WHAT THE TASK ASKS
Where the records below show the word "innerHTML" in a line, please copy that line.

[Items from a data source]
⁂

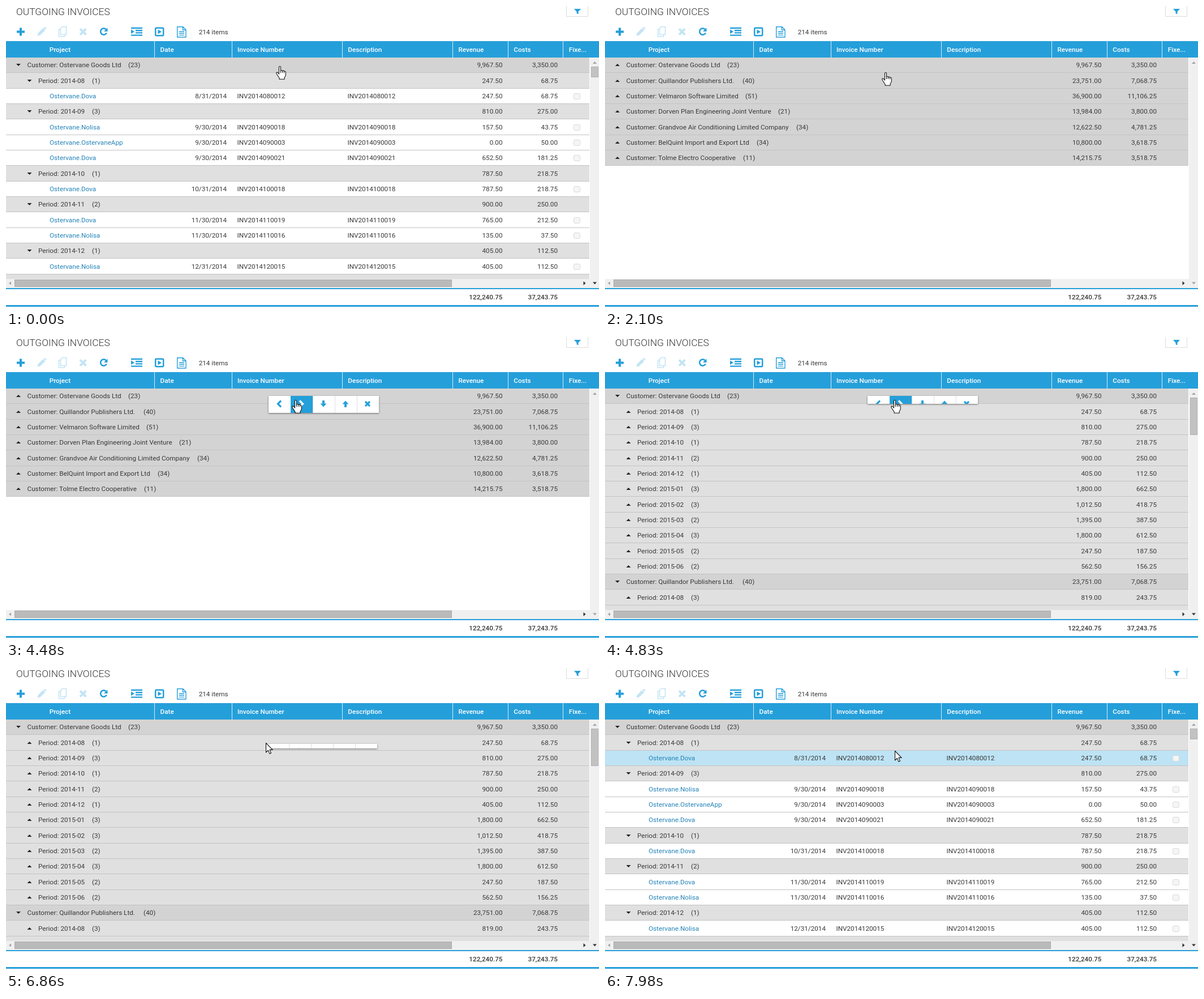
Animation of 1048x535 px, one loop 8 s. Source, as an HTML page:

```html
<!DOCTYPE html>
<html lang="en">
<head>
<meta charset="utf-8">
<title>Outgoing invoices</title>
<style>
  html, body { margin: 0; width: 100%; height: 100%; overflow: hidden; background: #fff; }
  svg { display: block; }
  #stage { font: 11.72px Roboto, sans-serif; fill: #383838; }
  .end { text-anchor: end; }
  .bold { font-weight: 500; }
  .title { font-size: 17.4px; font-weight: 300; fill: #333; }
  .head { fill: #fff; font-weight: 500; }
  .link { fill: #2383b8; }
  .blue { fill: #259fda; }
  .line { fill: none; stroke: #259fda; }
  .off { opacity: .27; }
  .customer { fill: #d4d3d3; }
  .period { fill: #e0e0e0; }
  .invoice { fill: #fff; }
  .invoice.hot { fill: #bde3f4; }
  .cell rect { fill: #fff; }
  .cell .edge { fill: #dedede; }
  .cell path { fill: #259fda; }
  .cell .stroke { fill: none; stroke: #259fda; stroke-width: 3.2; }
  .cell.on rect { fill: #259fda; }
  .cell.on path { fill: #fff; }
  .cell.on .stroke { fill: none; stroke: #fff; }
  #shadow { fill: #fff; filter: drop-shadow(0 1px 1.5px rgba(0, 0, 0, .5)); }
  #hand, #arrow { fill: #fff; stroke: #111; stroke-width: 1.1; stroke-linejoin: round; }
</style>
</head>
<body>
<svg id="stage" width="1048" height="535" viewBox="0 0 1048 535">
  <text class="title" x="18" y="16">OUTGOING INVOICES</text>
  <path d="M990.5-1V18.500H1028.500V-1" fill="none" stroke="#dcdcdc"/>
  <path class="blue" d="M1004 5h12l-4.500 5v4.500l-3-1.500v-3z"/>

  <g id="toolbar">
    <path class="line" d="M19 45.500h14M26 38.500v14" stroke-width="4"/>
    <g class="off">
      <path class="blue" d="M55.500 52.500l1-4.500 9-9 3.800 3.700-9.200 9zM66.500 38.200l1.200-1q1-.6 2 .3l1.200 1.300q.8 1-.1 1.900l-1 1.100z"/>
      <path class="line" d="M99.500 36.500h7v14h-10v-11zM96.500 41h-3v13h10v-3" stroke-width="1.600"/>
      <path class="line" d="M131 40.300l10.400 10.400M141.400 40.300l-10.400 10.400" stroke-width="4"/>
    </g>
    <path class="line" d="M177 41.500a5.600 5.600 0 1 0 .8 6" stroke-width="2.600"/>
    <path class="blue" d="M179.500 38.500v6.500h-6.500z"/>
    <path class="line" d="M221 39h20M229 43.200h12M229 47.400h12M221 51.600h20" stroke-width="2.400"/>
    <path class="blue" d="M221 41.500l6 3.800-6 3.800z"/>
    <rect class="line" x="264.200" y="38.700" width="14" height="13.600" rx="1.500" stroke-width="2.500"/>
    <path class="blue" d="M268.500 41.500l6.500 4-6.500 4z"/>
    <path class="line" d="M302.700 36.700h10l5.300 5.300v13h-15.300zM312.500 37v5.200h5.200M306 45.200h9M306 48.300h9M306 51.400h9" stroke-width="1.400"/>
    <text x="340.700" y="50">214 items</text>
  </g>

  <rect class="blue" y="62" width="1048" height="29"/>
  <g id="head"></g>
  <svg y="91" width="1032" height="391" viewBox="0 91 1032 391"><g id="views"></g></svg>

  <rect x="1032" y="91" width="16" height="407" fill="#f0f0f0"/>
  <rect y="482" width="1032" height="16" fill="#f0f0f0"/>
  <rect x="15.500" y="483.500" width="772" height="12" fill="#bababa" stroke="#aaa"/>
  <rect id="thumb" x="1034.500" y="107.500" width="12" fill="#c2c2c2" stroke="#b0b0b0"/>
  <path d="M9 486.500v6l-4-3zM1037 102h7l-3.500-4z" fill="#a3a3a3"/>
  <path d="M1020.500 486v7l4-3.500z" fill="#333"/>
  <path id="down" d="M1037 487.500h7l-3.500 4z"/>

  <rect y="498" width="1048" height="37" fill="#fff"/>
  <rect class="blue" y="498" width="1048" height="2"/>
  <rect class="blue" y="528" width="1048" height="3"/>
  <text class="end bold" x="877.500" y="518">122,240.75</text>
  <text class="end bold" x="975" y="518">37,243.75</text>

  <g id="menu">
    <rect id="shadow" width="195"/>
    <svg id="cells" width="195"></svg>
  </g>
  <g id="hand">
    <path d="M-1.500 2a1.500 1.500 0 0 1 3 0v6q1.500-1.200 3 .5 1.500-1 3 .7 2-.7 2.800 1v5q0 3-2.200 5v3h-9v-2q-2-3-4-6-1.800-2.500-1.200-3.600 1.400-1.400 3.200.9l1.400 1.600z"/>
    <path d="M1.500 8v4M4.500 8.500v3.500M7.500 9.200v3" fill="none"/>
  </g>
  <path id="arrow" d="M.5.5v16.500l3.800-3.600 2.600 6 2.600-1.100-2.600-5.900h5.200z"/>
</svg>

<script>
const $ = id => document.getElementById(id);
const TICK = 70, LOOP = 8000, ROW = 27.344, CELL = 39;

const money = n => n.toLocaleString('en-US', { minimumFractionDigits: 2, maximumFractionDigits: 2 });
const text = (x, y, s, cls = '') => `<text class="${cls}" x="${x}" y="${y}">${s}</text>`;

// Header
$('head').innerHTML =
  [[76.7, 'Project'], [272.5, 'Date'], [409, 'Invoice Number'], [604.3, 'Description'],
   [799.5, 'Revenue'], [897.3, 'Costs'], [994.8, 'Fixe...']].map(([x, s]) => text(x, 81, s, 'head')).join('') +
  [262, 399, 594, 789, 887, 984].map(x => `<rect x="${x}" y="62" width="1" height="29" fill="#d6edf8"/>`).join('');

// Grid data: name, count, x of count, revenue, costs
const customers = [
  ['Ostervane Goods Ltd', 23, 216, 9967.5, 3350],
  ['Quillandor Publishers Ltd.', 40, 243, 23751, 7068.75],
  ['Velmaron Software Limited', 51, 248, 36900, 11106.25],
  ['Dorven Plan Engineering Joint Venture', 21, 306, 13984, 3800],
  ['Grandvoe Air Conditioning Limited Company', 34, 338, 12622.5, 4781.25],
  ['BelQuint Import and Export Ltd', 34, 268, 10800, 3618.75],
  ['Tolme Electro Cooperative', 11, 244, 14215.75, 3518.75]
].map(([name, count, cx, rev, cost]) =>
  ({ kind: 'customer', x: 37.5, label: 'Customer: ' + name, count, cx, rev, cost }));

const period = (month, count, rev, cost) =>
  ({ kind: 'period', x: 57, label: 'Period: ' + month, count, cx: 152, rev, cost });
const periods = [
  ['2014-08', 1, 247.5, 68.75], ['2014-09', 3, 810, 275], ['2014-10', 1, 787.5, 218.75],
  ['2014-11', 2, 900, 250], ['2014-12', 1, 405, 112.5], ['2015-01', 3, 1800, 662.5],
  ['2015-02', 3, 1012.5, 418.75], ['2015-03', 2, 1395, 387.5], ['2015-04', 3, 1800, 612.5],
  ['2015-05', 2, 247.5, 187.5], ['2015-06', 2, 562.5, 156.25]
].map(p => period(...p));

const invoice = (project, date, no, rev, cost) =>
  ({ kind: 'invoice', project: 'Ostervane.' + project, date, no: 'INV' + no, rev, cost });
const invoices = [
  [invoice('Dova', '8/31/2014', '2014080012', 247.5, 68.75)],
  [invoice('Nolisa', '9/30/2014', '2014090018', 157.5, 43.75),
   invoice('OstervaneApp', '9/30/2014', '2014090003', 0, 50),
   invoice('Dova', '9/30/2014', '2014090021', 652.5, 181.25)],
  [invoice('Dova', '10/31/2014', '2014100018', 787.5, 218.75)],
  [invoice('Dova', '11/30/2014', '2014110019', 765, 212.5),
   invoice('Nolisa', '11/30/2014', '2014110016', 135, 37.5)],
  [invoice('Nolisa', '12/31/2014', '2014120015', 405, 112.5)]
];

const open = row => ({ ...row, open: true });
const cutOff = { kind: 'period' };
const views = [
  [open(customers[0]), ...invoices.flatMap((list, i) => [open(periods[i]), ...list]), cutOff],
  customers,
  [open(customers[0]), ...periods, open(customers[1]), period('2014-08', 3, 819, 243.75), cutOff]
];

function drawRow(row, i) {
  const top = Math.round(91 + ROW * i), next = Math.round(91 + ROW * (i + 1));
  const base = Math.round(108.2 + ROW * i), mid = base - 4;
  let out = `<rect class="${row.kind}" y="${top}" width="1031" height="${next - top}"/>` +
    `<rect y="${next - 1}" width="1031" height="1" fill="#c3c3c3"/>`;
  if (row === cutOff) return out;
  if (row.kind === 'invoice') {
    out += text(77, base, row.project, 'link') + text(390, base, row.date, 'end') +
      text(408.5, base, row.no) + text(603.5, base, row.no) +
      `<rect x="1003.5" y="${mid - 4.5}" width="11" height="10" rx="2.5" fill="#f5f5f5" stroke="#dadada"/>`;
  } else {
    const tip = row.open ? `${mid - 2}h8l-4 4z` : `${mid + 2}h8l-4-4z`;
    out += `<path d="M${row.x - 19.5} ${tip}" fill="#222"/>` +
      text(row.x, base, row.label) + text(row.cx, base, `(${row.count})`);
  }
  return out + text(877.5, base, money(row.rev), 'end') + text(975, base, money(row.cost), 'end');
}
$('views').innerHTML = views.map(rows => `<g>${rows.map(drawRow).join('')}</g>`).join('');
const groups = [...$('views').children];
const hotRow = groups[0].querySelector('.invoice');

// Popup menu
const icons = [
  ['stroke', 'M3-5.5l-5.500 5.500 5.500 5.500'],
  ['stroke', 'M-3-5.5l5.500 5.500-5.500 5.500'],
  ['', 'M-2-6h4v5.500h3.500l-5.500 6-5.500-6h3.500z'],
  ['', 'M-2 6h4v-5.500h3.500l-5.500-6-5.500 6h3.500z'],
  ['stroke', 'M-4-4l8 8M4-4l-8 8']
];
$('cells').innerHTML = icons.map(([cls, d], i) =>
  `<g class="cell" transform="translate(${i * CELL})"><rect width="${CELL}" height="30"/>` +
  (i ? '<rect class="edge" width="1" height="30"/>' : '') +
  `<path class="${cls}" transform="translate(19 14)" d="${d}"/></g>`).join('');
const cells = [...document.querySelectorAll('.cell')];

// Timeline
const moves = [ // start, steps, x, y
  [0, 1, 484, 106], [1540, 4, 496, 117], [2660, 6, 462, 102], [4130, 6, 512, 111],
  [5530, 1, 515, 112], [5600, 7, 456, 134], [6230, 2, 459, 132], [7210, 4, 512, 146]
];
const menus = [[560, 1960, 486, 108], [3710, 4830, 464, 104], [6860, 7840, 461, 134]];
const slide = [8, 22, 29, 30];

const ease = p => p * p * (3 - 2 * p);
const show = (el, on) => el.setAttribute('visibility', on ? 'visible' : 'hidden');
const place = (el, x, y) => el.setAttribute('transform', `translate(${x} ${y})`);

function pointer(t) {
  let x = moves[0][2], y = moves[0][3];
  for (const [start, steps, toX, toY] of moves) {
    if (t < start) break;
    const p = ease(Math.min(1, ((t - start) / TICK + 1) / steps));
    x += (toX - x) * p;
    y += (toY - y) * p;
  }
  return [Math.round(x), Math.round(y)];
}

function render(now) {
  const t = Math.floor(now % LOOP / TICK) * TICK;
  const view = t < 2030 ? 0 : t < 4830 ? 1 : t < 7910 ? 2 : 0;
  const hot = t >= 7980;
  const [x, y] = pointer(t);

  groups.forEach((g, i) => g.style.display = i === view ? '' : 'none');
  hotRow.classList.toggle('hot', hot);
  show($('thumb'), view !== 1);
  $('thumb').setAttribute('height', view === 2 ? 65 : 18);
  $('down').setAttribute('fill', view === 1 ? '#a3a3a3' : '#333');

  const menu = menus.find(([from, to]) => t >= from && t < to + TICK);
  let over = -1;
  $('menu').style.display = menu ? '' : 'none';
  if (menu) {
    const [from, to, mx, my] = menu;
    const h = t >= to ? 14 : slide[Math.min(3, (t - from) / TICK)];
    place($('menu'), mx, my);
    $('shadow').setAttribute('height', h);
    $('cells').setAttribute('height', h);
    if (y >= my && x >= mx) over = Math.floor((x - mx) / CELL);
    cells.forEach((c, i) => c.classList.toggle('on', i === over));
  }

  const arrow = hot || (menu && over < 0);
  show($('arrow'), arrow);
  show($('hand'), !arrow);
  place(arrow ? $('arrow') : $('hand'), x, y);
}

function loop() {
  render(performance.now());
  requestAnimationFrame(loop);
}
loop();
</script>
</body>
</html>
```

⁂

WRITTEN RESPONSE
$('head').innerHTML =
$('views').innerHTML = views.map(rows => `<g>${rows.map(drawRow).join('')}</g>`).join('');
$('cells').innerHTML = icons.map(([cls, d], i) =>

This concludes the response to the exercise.